What the task requires :: Pull every line that includes the word "rounded" from the data.

Stored data:
++++++++++++++++++++
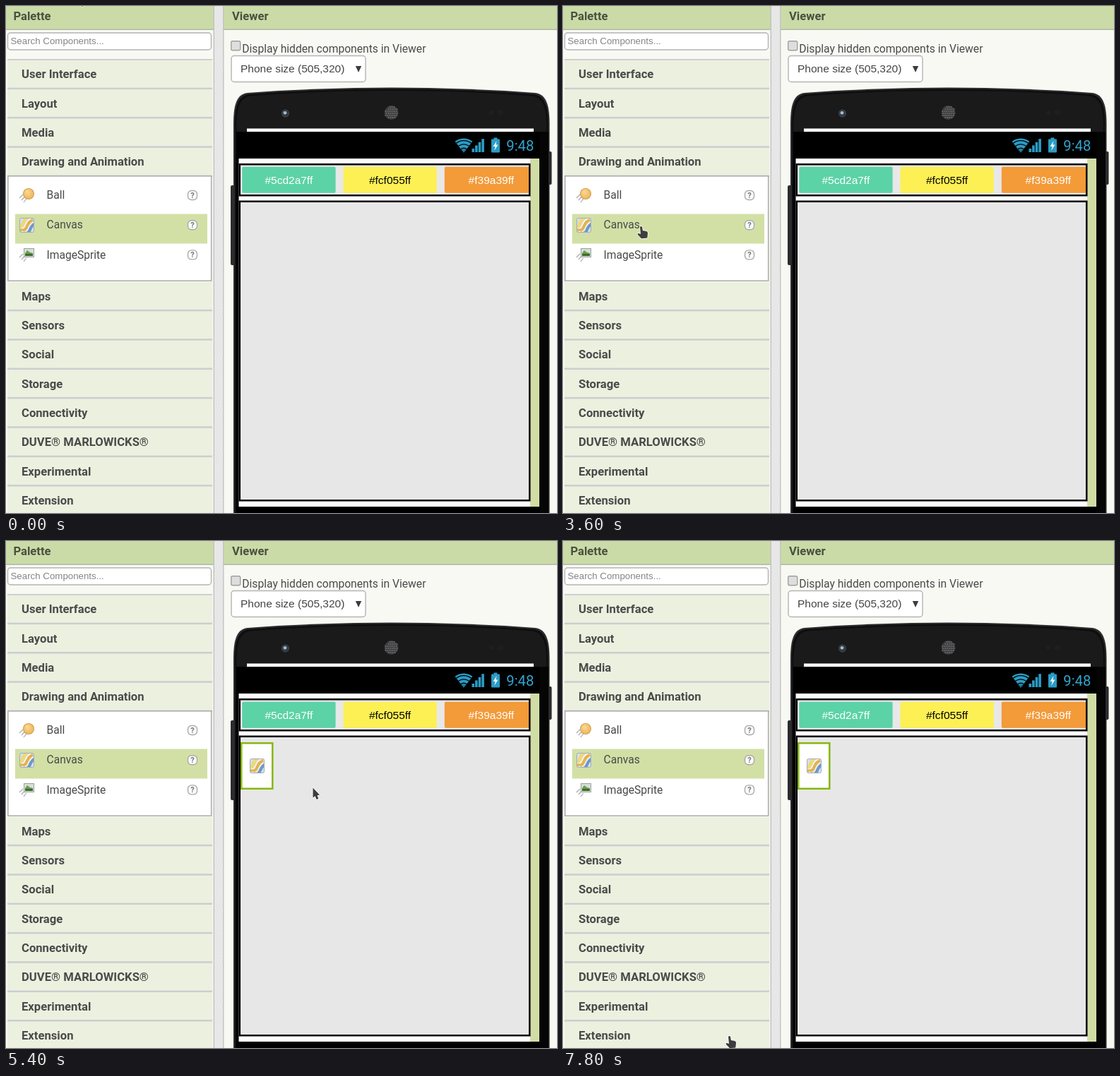
Recreate the animation shown at these times as an HTML page with a canvas. Size 780 px wide and 718 px high, loop 8000 ms.

```html
<!DOCTYPE html>
<html lang="en">
<head>
<meta charset="utf-8">
<title>Designer: adding a canvas</title>
<style>
html, body { margin: 0; width: 780px; height: 718px; overflow: hidden; background: #f8f9f3; }
canvas { display: block; }
</style>
</head>
<body>
<canvas id="stage" width="780" height="718"></canvas>
<script>
const W = 780, H = 718, LOOP = 8000;
const ROBOTO = 'Roboto, sans-serif', ARIAL = '"Liberation Sans", Arial, sans-serif';
const stage = document.getElementById('stage').getContext('2d');
const backdrop = document.createElement('canvas');
backdrop.width = W;
backdrop.height = H;
let g = backdrop.getContext('2d');

function rect(x, y, w, h, color) {
  g.fillStyle = color;
  g.fillRect(x, y, w, h);
}

// Box given by its outer edge, with the border drawn inside
function frame(x, y, w, h, line, border, fill) {
  rect(x, y, w, h, border);
  rect(x + line, y + line, w - 2 * line, h - 2 * line, fill);
}

function rounded(x, y, w, h, r, fill, border, line = 1) {
  g.beginPath();
  g.roundRect(x, y, w, h, r);
  g.fillStyle = fill;
  g.fill();
  if (border) {
    g.strokeStyle = border;
    g.lineWidth = line;
    g.stroke();
  }
}

function label(str, x, y, font, color, align = 'left') {
  g.font = font;
  g.fillStyle = color;
  g.textAlign = align;
  g.textBaseline = 'alphabetic';
  g.fillText(str, x, y);
}

function disc(x, y, r, color) {
  g.beginPath();
  g.arc(x, y, r, 0, Math.PI * 2);
  g.fillStyle = color;
  g.fill();
}

function poly(points, fill) {
  g.beginPath();
  points.forEach(([x, y]) => g.lineTo(x, y));
  g.closePath();
  g.fillStyle = fill;
  g.fill();
}

function line(x1, y1, x2, y2, color, width) {
  g.beginPath();
  g.moveTo(x1, y1);
  g.lineTo(x2, y2);
  g.strokeStyle = color;
  g.lineWidth = width;
  g.stroke();
}

function canvasIcon(x, y) {
  g.save();
  g.translate(x, y);
  g.beginPath();
  g.roundRect(0.5, 0.5, 20, 20, 2);
  g.fillStyle = '#d3dfec';
  g.fill();
  g.clip();
  const ribbon = (color, width, shift) => {
    g.beginPath();
    g.moveTo(-3 + shift, 13 + shift);
    g.bezierCurveTo(10 + shift, 16 + shift, 3 + shift, 3 + shift, 15 + shift, -1 + shift);
    g.strokeStyle = color;
    g.lineWidth = width;
    g.stroke();
  };
  ribbon('#f0d878', 5, -1);
  ribbon('#f7f7f4', 2, 2);
  ribbon('#e6b24c', 4, 4);
  ribbon('#f3efe2', 1.5, 6.2);
  ribbon('#6c97c9', 4, 8.5);
  g.restore();
  g.beginPath();
  g.roundRect(x + 0.5, y + 0.5, 20, 20, 2);
  g.strokeStyle = '#a3adb5';
  g.lineWidth = 1;
  g.stroke();
}

function speedLines(x, y) {
  for (let i = 0; i < 3; i++) line(x + i * 3, y + i * 3, x + 5 + i * 2.4, y - 5 + i * 3, '#aaa', 1.2);
}

function ballIcon() {
  speedLines(19, 272);
  const shade = g.createRadialGradient(30, 263, 1, 32, 266, 9);
  shade.addColorStop(0, '#fbd792');
  shade.addColorStop(1, '#ecb04f');
  disc(32, 266, 8, '#c99a50');
  disc(32, 266, 7.2, shade);
}

function spriteIcon() {
  speedLines(19, 356);
  frame(25, 343, 15, 13, 1, '#9aa29a', '#d5dfd8');
  poly([[27, 350], [30, 346], [34, 349], [38, 350], [38, 354], [27, 354]], '#6b9d4b');
  rect(27, 351, 11, 3, '#3f6a2c');
}

function helpIcon(y) {
  rounded(257.5, y - 6.5, 13, 13, 5, '#fbfbfb', '#aaa', 1.4);
  label('?', 264, y + 4, 'bold 11px ' + ROBOTO, '#777', 'center');
}

function palette() {
  rect(0, 0, 294, H, '#f8f9f3');
  rect(0, 0, 294, 33, '#cbdba7');
  rect(0, 32.6, 294, 1.4, '#b0b3a8');
  rect(293.5, 0, 1.5, H, '#c4c4c4');
  label('Palette', 10.4, 19.5, 'bold 16.6px ' + ROBOTO, '#4b5040');
  rounded(2.5, 38, 288, 24, 4, '#fff', '#b4b4b4', 1.4);
  label('Search Components...', 6.5, 54, '13.3px ' + ARIAL, '#858585');

  rect(2, 75, 290, 2, '#cbcbcb');
  const row = (name, mid) => {
    rect(2, mid - 19.5, 290, 39, '#ecf0df');
    rect(2, mid + 19.3, 290, 3, '#cdcdcd');
    label(name, 22, mid + 6, 'bold 16.65px ' + ROBOTO, '#4a4a4a');
  };
  const pitch = 41.35;
  ['User Interface', 'Layout', 'Media', 'Drawing and Animation']
    .forEach((name, i) => row(name, 96.3 + i * pitch));
  ['Maps', 'Sensors', 'Social', 'Storage', 'Connectivity', 'DUVE® MARLOWICKS®', 'Experimental', 'Extension']
    .forEach((name, i) => row(name, 410.5 + i * pitch));

  frame(2, 240, 289.5, 150, 1.6, '#aeaeae', '#fff');
  rect(13, 294.5, 272, 42, '#d2e0a6');
  ['Ball', 'Canvas', 'ImageSprite'].forEach((name, i) => {
    const mid = 268 + i * 42.2;
    label(name, 57.5, mid + 5.2, '15.6px ' + ROBOTO, '#494949');
    helpIcon(mid);
  });
  ballIcon();
  canvasIcon(19, 300);
  spriteIcon();
}

function divider() {
  rect(295, 0, 12, H, '#e9e9e9');
  for (let y = 0; y < H; y += 2)
    for (let x = 295; x < 307; x += 2)
      if ((x * 3 + y * 5 + (y >> 2)) % 4 < 2) rect(x, y, 1, 1, '#d9d9d9');
}

function phoneBody() {
  rounded(318, 254, 6, 113, 2, '#2b2b2d');
  rounded(766, 206, 6.5, 47, 2, '#2b2b2d');
  const outline = inset => {
    const l = 322 + inset, r = 769.5 - inset, t = inset;
    g.beginPath();
    g.moveTo(l, H + 5);
    g.lineTo(l, 168);
    g.bezierCurveTo(l, 143 + t, 325 + t, 125 + t, 342 + t, 123 + t);
    g.quadraticCurveTo(440, 115.5 + t, 546, 115.5 + t);
    g.quadraticCurveTo(652, 115.5 + t, 749 - t, 123 + t);
    g.bezierCurveTo(766 - t, 125 + t, r, 143 + t, r, 168);
    g.lineTo(r, H + 5);
    g.closePath();
  };
  outline(0);
  g.fillStyle = '#2c2c2e';
  g.fill();
  outline(2);
  g.fillStyle = '#0e0e0f';
  g.fill();
  outline(4.5);
  g.fillStyle = '#1a1a1b';
  g.fill();

  disc(395.5, 152, 5.5, '#3d4348');
  disc(395.5, 152, 4, '#2c3842');
  disc(395, 151.3, 2.4, '#a3b9ca');
  disc(545.5, 151, 10, '#3c3c3e');
  for (let y = -8; y <= 8; y += 3)
    for (let x = -8; x <= 8; x += 3)
      if (x * x + y * y < 85) disc(545.5 + x + (y & 1), 151 + y, 1.1, '#6c6c6e');
  disc(687, 151, 3, '#211e20');
  disc(700, 151, 4, '#201d20');

  rect(341, 173.5, 406, 4.7, '#fff');
  rect(326, 178.2, 429.5, H, '#000');
  rect(755, 178.2, 13, H, '#050505');
}

function statusBar() {
  const blue = '#2b9cc4';
  g.save();
  poly([[648, 207.5], [635, 191], [635, 185], [661, 185], [661, 191]], '#000');
  g.clip();
  disc(648, 207.5, 20, blue);
  [17.5, 12.2, 7].forEach((r, i) => {
    disc(648, 207.5, r, '#000');
    disc(648, 207.5, r - 1.2, i < 2 ? blue : '#1f7fa4');
  });
  g.restore();
  for (let i = 0; i < 4; i++) rect(659.5 + i * 4.6, 202 - i * 4.6, 3.6, 5 + i * 4.6, blue);
  rect(690.5, 186.5, 5, 3, blue);
  rounded(687, 188.5, 12, 19, 1, blue);
  poly([[694.5, 191], [689.5, 199], [692.6, 199], [691.2, 205], [696.6, 196.5], [693.5, 196.5]], '#e8f5fa');
  label('9:48', 708.3, 204.5, '20.3px ' + ROBOTO, '#30a4cd');
}

function viewer() {
  rect(307, 0, W, H, '#f8f9f3');
  rect(307, 0, W, 33, '#cbdba7');
  rect(307, 32.6, W, 1.4, '#b0b3a8');
  rect(307, 0, 1.5, H, '#c4c4c4');
  label('Viewer', 320, 19.5, 'bold 16.6px ' + ROBOTO, '#4b5040');

  rounded(318.7, 49.7, 13, 13, 2, '#dedede', '#a0a0a0', 1.4);
  label('Display hidden components in Viewer', 334.3, 65.5, '15.65px ' + ROBOTO, '#4a4a4a');
  rounded(319, 70.5, 190, 37, 4, '#fff', '#b4b4b4', 1.4);
  label('Phone size (505,320)', 332, 94, '15.5px ' + ARIAL, '#444');
  poly([[494.8, 85], [503.2, 85], [499, 94]], '#3c3c3c');

  phoneBody();
  statusBar();
  rect(329.5, 216, 413, 493, '#fff');
  rect(742, 216, 13, 493, '#d1dda5');
  frame(329.5, 223, 413, 46.5, 2.5, '#000', '#e8e8e8');
  frame(329.5, 275.5, 413, 426, 2.5, '#000', '#e7e7e7');
  [['#5cd2a7', '#fff', 334.3], ['#fcf055', '#000', 477.5], ['#f39a39', '#fff', 620.8]].forEach(([fill, ink, x]) => {
    g.save();
    g.beginPath();
    g.rect(332, 226, 408, 41);
    g.clip();
    rounded(x, 227.7, 132.3, 37, 2, fill);
    label(fill + 'ff', x + 66, 251.5, '15.5px ' + ARIAL, ink, 'center');
    g.restore();
  });
}

function pointer(shape, x, y) {
  g.save();
  g.translate(x, y);
  g.lineJoin = 'round';
  g.beginPath();
  if (shape === 'arrow') {
    [[0.5, 0.5], [0.5, 14.5], [3.6, 12.2], [5.6, 17], [8.4, 15.8], [6.4, 11.2], [10, 10.4]]
      .forEach(p => g.lineTo(...p));
  } else {
    g.moveTo(4, 2);
    g.quadraticCurveTo(5.5, 0, 7, 2);
    g.lineTo(7.8, 7);
    g.lineTo(13, 8);
    g.quadraticCurveTo(15.2, 8.6, 15, 11);
    g.lineTo(14.3, 17.6);
    g.lineTo(6, 18.2);
    g.lineTo(1, 13);
    g.quadraticCurveTo(0, 11, 2, 11);
    g.lineTo(5, 12);
  }
  g.closePath();
  g.strokeStyle = 'rgba(255,255,255,0.75)';
  g.lineWidth = 1.8;
  g.stroke();
  g.fillStyle = '#3d3d3f';
  g.fill();
  g.restore();
}

// Each stop holds until the next one
const stops = [
  [0, 'arrow', 102, -16], [100, 'arrow', 102, -14],
  [1100, 'hand', 162, 219], [1500, 'hand', 163, 219], [3600, 'hand', 105, 311],
  [4400, 'arrow', 225, 336], [4500, 'arrow', 363, 352], [4700, 'arrow', 427, 352],
  [4900, 'arrow', 434, 349], [6400, 'arrow', 429, 351], [6800, 'arrow', 424, 350],
  [7100, 'arrow', 425, 336], [7300, 'arrow', 424, 334],
  [7500, 'arrow', 296, 594], [7800, 'hand', 230, 700]
];

function pointerAt(t) {
  if (t >= 300 && t < 1100) {
    const p = (Math.floor(t / 100) - 2) / 8;
    const ease = p * p * (3 - 2 * p);
    const y = -14 + 234 * ease;
    return [y > 76 ? 'hand' : 'arrow', 102 + 64 * ease, y];
  }
  return stops.filter(s => s[0] <= t).pop().slice(1);
}

function draw(t) {
  g.drawImage(backdrop, 0, 0);
  if (t >= 4700 && t < 5400) rect(332, 278, 408, 2, '#0000ff');
  if (t >= 4500 && t < 5400) {
    const [x, y] = t < 4700 ? [291, 320] : t < 4900 ? [402, 323] : [415, 320];
    frame(x, y, 46, 67, 2.5, '#000', '#fff');
  }
  if (t >= 5400) {
    frame(332, 285, 46.5, 67, 2.5, '#88b70f', '#fff');
    canvasIcon(345, 308);
  }
  if (t >= 7100 && t < 7800) {
    frame(432.5, 362.5, 80, 25.5, 1, '#66717d', '#525961');
    label('vaSplash', 439.5, 380, '14.5px "DejaVu Sans", sans-serif', '#cfd4da');
  }
  pointer(...pointerAt(t));
}

divider();
palette();
viewer();
g = stage;

let start;
function tick(now) {
  start ??= now;
  draw((now - start) % LOOP);
  requestAnimationFrame(tick);
}
draw(0);
requestAnimationFrame(tick);
</script>
</body>
</html>
```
++++++++++++++++++++
Finished task ::
function rounded(x, y, w, h, r, fill, border, line = 1) {
  rounded(257.5, y - 6.5, 13, 13, 5, '#fbfbfb', '#aaa', 1.4);
  rounded(2.5, 38, 288, 24, 4, '#fff', '#b4b4b4', 1.4);
  rounded(318, 254, 6, 113, 2, '#2b2b2d');
  rounded(766, 206, 6.5, 47, 2, '#2b2b2d');
  rounded(687, 188.5, 12, 19, 1, blue);
  rounded(318.7, 49.7, 13, 13, 2, '#dedede', '#a0a0a0', 1.4);
  rounded(319, 70.5, 190, 37, 4, '#fff', '#b4b4b4', 1.4);
    rounded(x, 227.7, 132.3, 37, 2, fill);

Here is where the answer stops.